"Mirror Test" conjures that rare mood between darkness and elation, contemplation and celebration, and drives it home with an infectious, jacking rhythm section which recalls the late-80s NY club music of Boyd Jarvis and Paul Simpson, and labels like Easy Street and Fourth Floor, but imbues the sound with a toughness and precision only possible today. Analog synth figures, glassy and angular, ricochet around the track, trading jabs with funky snare work and robotic, stabby chord patterns to create a hook-laden machine groove which demands repeated listening.

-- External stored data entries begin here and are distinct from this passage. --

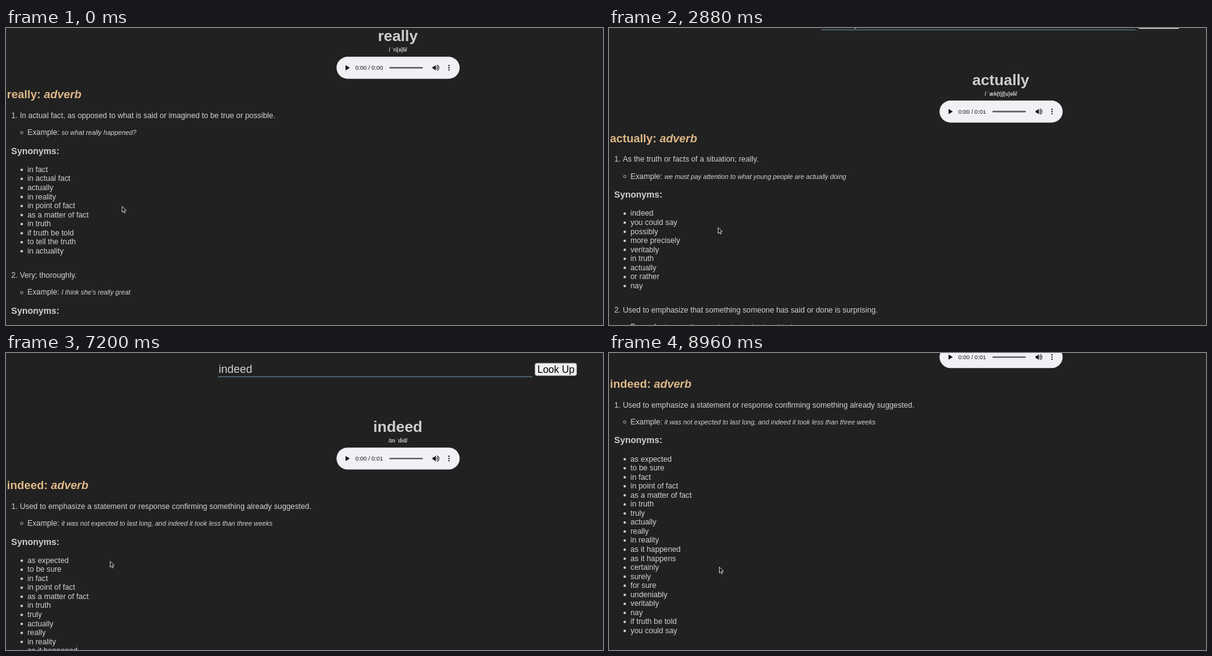
An HTML page with a canvas for the animation above (9520 ms loop, 960x478 px).

```html
<!DOCTYPE html>
<html lang="en">
<head>
<meta charset="utf-8">
<title>Dictionary</title>
<style>
html, body { margin: 0; width: 100%; height: 100%; overflow: hidden; background: #212121; }
canvas { display: block; width: 960px; height: 478px; }
</style>
</head>
<body>
<canvas id="stage" width="960" height="478"></canvas>
<script>
const ctx = document.getElementById('stage').getContext('2d');
const LOOP = 9520, STEP = 80, PITCH = 14.55;
const BG = '#212121', TEXT = '#d2d2d2', TAN = '#deb887';
const FAMILY = '"Liberation Sans", Arial, sans-serif';
const BODY = 12.3;

const pages = {
  really: {
    sound: '/ ˈri(ə)li/', start: 0,
    senses: [
      { def: 'In actual fact, as opposed to what is said or imagined to be true or possible.',
        example: 'so what really happened?',
        words: ['in fact', 'in actual fact', 'actually', 'in reality', 'in point of fact',
          'as a matter of fact', 'in truth', 'if truth be told', 'to tell the truth', 'in actuality'] },
      { def: 'Very; thoroughly.', example: "I think she's really great", words: [] }
    ]
  },
  actually: {
    sound: '/ ˈæk(t)ʃ(u)əli/', start: 1280,
    senses: [
      { def: 'As the truth or facts of a situation; really.',
        example: 'we must pay attention to what young people are actually doing',
        words: ['indeed', 'you could say', 'possibly', 'more precisely', 'veritably',
          'in truth', 'actually', 'or rather', 'nay'] },
      { def: 'Used to emphasize that something someone has said or done is surprising.',
        example: 'he actually wanted to do absolutely nothing!', words: [] }
    ]
  },
  indeed: {
    sound: '/ɪn ˈdid/', start: 5680,
    senses: [
      { def: 'Used to emphasize a statement or response confirming something already suggested.',
        example: 'it was not expected to last long, and indeed it took less than three weeks',
        words: ['as expected', 'to be sure', 'in fact', 'in point of fact', 'as a matter of fact',
          'in truth', 'truly', 'actually', 'really', 'in reality', 'as it happened', 'as it happens',
          'certainly', 'surely', 'for sure', 'undeniably', 'veritably', 'nay', 'if truth be told',
          'you could say'] }
    ]
  }
};

// Keys: time, baseline of the word heading
const scroll = [
  [0, 21], [1279, 21], [1280, 174], [1920, 174], [2160, 168], [2320, 143], [2480, 108],
  [2640, 90.8], [2800, 90.8], [2880, 91.5], [3680, 93.5], [5679, 93.5], [5680, 174],
  [6720, 174], [6880, 167], [7120, 140], [7600, 61], [7840, 33], [8080, 7], [8360, -23], [8640, -36.4]
];
// Keys: time, pointer x, pointer y
const pointer = [
  [0, 186.7, 287], [880, 57, 257], [1200, 57, 257], [1520, 174.5, 327], [2640, 174.5, 327],
  [2880, 175.5, 321], [3200, 175.5, 321], [3680, 88, 385], [4080, 59, 334.5], [4560, 59, 334.5],
  [4720, 60, 344], [4800, 60, 344], [5520, 54, 303], [5600, 54, 303], [6240, 157.5, 326],
  [6720, 157.5, 326], [7680, 177.5, 344.5]
];

function sample(keys, t, ease = k => k) {
  const i = keys.findIndex(k => k[0] > t);
  if (i < 0) return keys[keys.length - 1].slice(1);
  const a = keys[i - 1], b = keys[i];
  const k = ease((t - a[0]) / (b[0] - a[0]));
  return a.slice(1).map((v, n) => v + (b[n + 1] - v) * k);
}
const smooth = k => k * k * (3 - 2 * k);

function text(str, x, y, size, { style = '', color = TEXT, align = 'left' } = {}) {
  ctx.font = `${style} ${size}px ${FAMILY}`;
  ctx.fillStyle = color;
  ctx.textAlign = align;
  ctx.fillText(str, x, y);
  return ctx.measureText(str).width;
}

function dot(x, y, r, color = TEXT) {
  ctx.fillStyle = color;
  ctx.beginPath();
  ctx.arc(x, y, r, 0, 7);
  ctx.fill();
}

function box(x, y, w, h, r, color) {
  ctx.fillStyle = color;
  ctx.beginPath();
  ctx.roundRect(x, y, w, h, r);
  ctx.fill();
}

function poly(points) {
  ctx.beginPath();
  points.forEach(([x, y]) => ctx.lineTo(x, y));
  ctx.closePath();
}

function searchBar(word, top) {
  text('Look up any English Word!', 630, top - 144, 24.56, { style: 'bold', color: '#cecece', align: 'center' });
  text(word, 342, top - 94.6, 18);
  ctx.fillStyle = '#648094';
  ctx.fillRect(341, top - 89.2, 505.5, 1.2);
  box(850, top - 111, 68, 21, 4, '#777');
  box(851, top - 110, 66.5, 19.5, 3, '#efefef');
  text('Look Up', 884.3, top - 94.7, 16, { color: '#000', align: 'center' });
}

function player(y, length) {
  const ink = '#111';
  box(531.5, y - 17.7, 198, 35.4, 17.7, '#f0f1f5');
  ctx.fillStyle = ink;
  poly([[546, y - 4.2], [546, y + 4.2], [552.8, y]]);
  ctx.fill();
  text('0:00 / ' + length, 561.8, y + 3.4, 9.4, { color: ink });
  box(616.5, y - 1.2, 53.8, 2.4, 1.2, '#5b5b60');
  ctx.fillStyle = ink;
  poly([[686, y - 1.8], [688.2, y - 1.8], [691.2, y - 4.6], [691.2, y + 4.6], [688.2, y + 1.8], [686, y + 1.8]]);
  ctx.fill();
  ctx.strokeStyle = ink;
  ctx.lineWidth = 1.1;
  [2, 4.5].forEach(r => {
    ctx.beginPath();
    ctx.arc(691.7, y, r, -1.3, 1.3);
    ctx.stroke();
  });
  [-3.6, 0, 3.6].forEach(d => dot(712.3, y + d, 1.15, ink));
}

// Draws the senses and tells whether the pointer is over a synonym
function senses(list, y, px, py) {
  let hit = false;
  list.forEach((sense, n) => {
    text(`${n + 1}. ${sense.def}`, 8.5, y, BODY);
    y += 27.1;
    ctx.strokeStyle = TEXT;
    ctx.lineWidth = 0.8;
    ctx.beginPath();
    ctx.arc(25.3, y - 3.5, 2, 0, 7);
    ctx.stroke();
    const w = text('Example: ', 34.5, y, BODY);
    text(sense.example, 34.5 + w, y, 10.58, { style: 'italic' });
    y += 30.7;
    text('Synonyms:', 8.3, y, 14.4, { style: 'bold', color: '#cecece' });
    y += 29.2;
    sense.words.forEach(word => {
      ctx.font = `${BODY}px ${FAMILY}`;
      const over = py > y - 11 && py < y + PITCH - 11 && px > 34 && px < 35 + ctx.measureText(word).width;
      hit = hit || over;
      dot(25.3, y - 3.6, 2);
      text(word, 34.5, y, BODY, { color: over ? TAN : TEXT });
      y += PITCH;
    });
    y += 24.8;
  });
  return hit;
}

function cursor(x, y, hand) {
  ctx.save();
  ctx.translate(x, y);
  ctx.lineJoin = 'round';
  if (hand) {
    poly([[-0.9, 0], [0.5, 0], [0.9, 3.4], [2.3, 3.4], [3.9, 4], [4.9, 5], [4.6, 7.2], [3.7, 9.6],
      [-0.8, 9.6], [-2.4, 7.3], [-3.7, 5.3], [-2.7, 4.6], [-0.9, 6]]);
    ctx.fillStyle = '#fff';
    ctx.strokeStyle = '#111';
  } else {
    poly([[0, 0], [0, 9.5], [2.1, 7.5], [3.6, 10.8], [5.1, 10.1], [3.7, 6.9], [6.6, 6.7]]);
    ctx.fillStyle = '#111';
    ctx.strokeStyle = '#e8e8e8';
  }
  ctx.lineWidth = 0.9;
  ctx.fill();
  ctx.stroke();
  ctx.restore();
}

function draw(t) {
  const word = t < pages.actually.start ? 'really' : t < pages.indeed.start ? 'actually' : 'indeed';
  const page = pages[word];
  const [top] = sample(scroll, t);
  const [px, py] = sample(pointer, t, smooth);
  const loaded = word !== 'really' && t >= page.start + STEP;

  ctx.fillStyle = BG;
  ctx.fillRect(0, 0, 960, 478);
  searchBar(word, top);
  text(word, 630, top, 24.56, { style: 'bold', color: '#cecece', align: 'center' });
  text(page.sound, 630.3, top + 17, 8.23, { style: 'bold', align: 'center' });
  player(top + 43, loaded ? '0:01' : '0:00');
  const w = text(word + ': ', 1.6, top + 92.3, 18.42, { style: 'bold', color: TAN });
  text('adverb', 1.6 + w, top + 92.3, 18.42, { style: 'italic bold', color: TAN });
  const hand = senses(page.senses, top + 123.9, px, py);
  cursor(px, py, hand);
}

const begin = performance.now();
function tick() {
  const t = (performance.now() - begin) % LOOP;
  draw(Math.floor(t / STEP) * STEP);
  requestAnimationFrame(tick);
}
tick();
</script>
</body>
</html>
```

The record's B-side feature, "Replace Yourself," is the subtler, dreamier, more futuristic of the two. Unmistakably urban with its swinging, bottom-heavy groove and strange, architectural chord work, it seduces and transports. "Replace Yourself" dares you to do exactly that.1 Mirror Test
, 2 Replace Yourself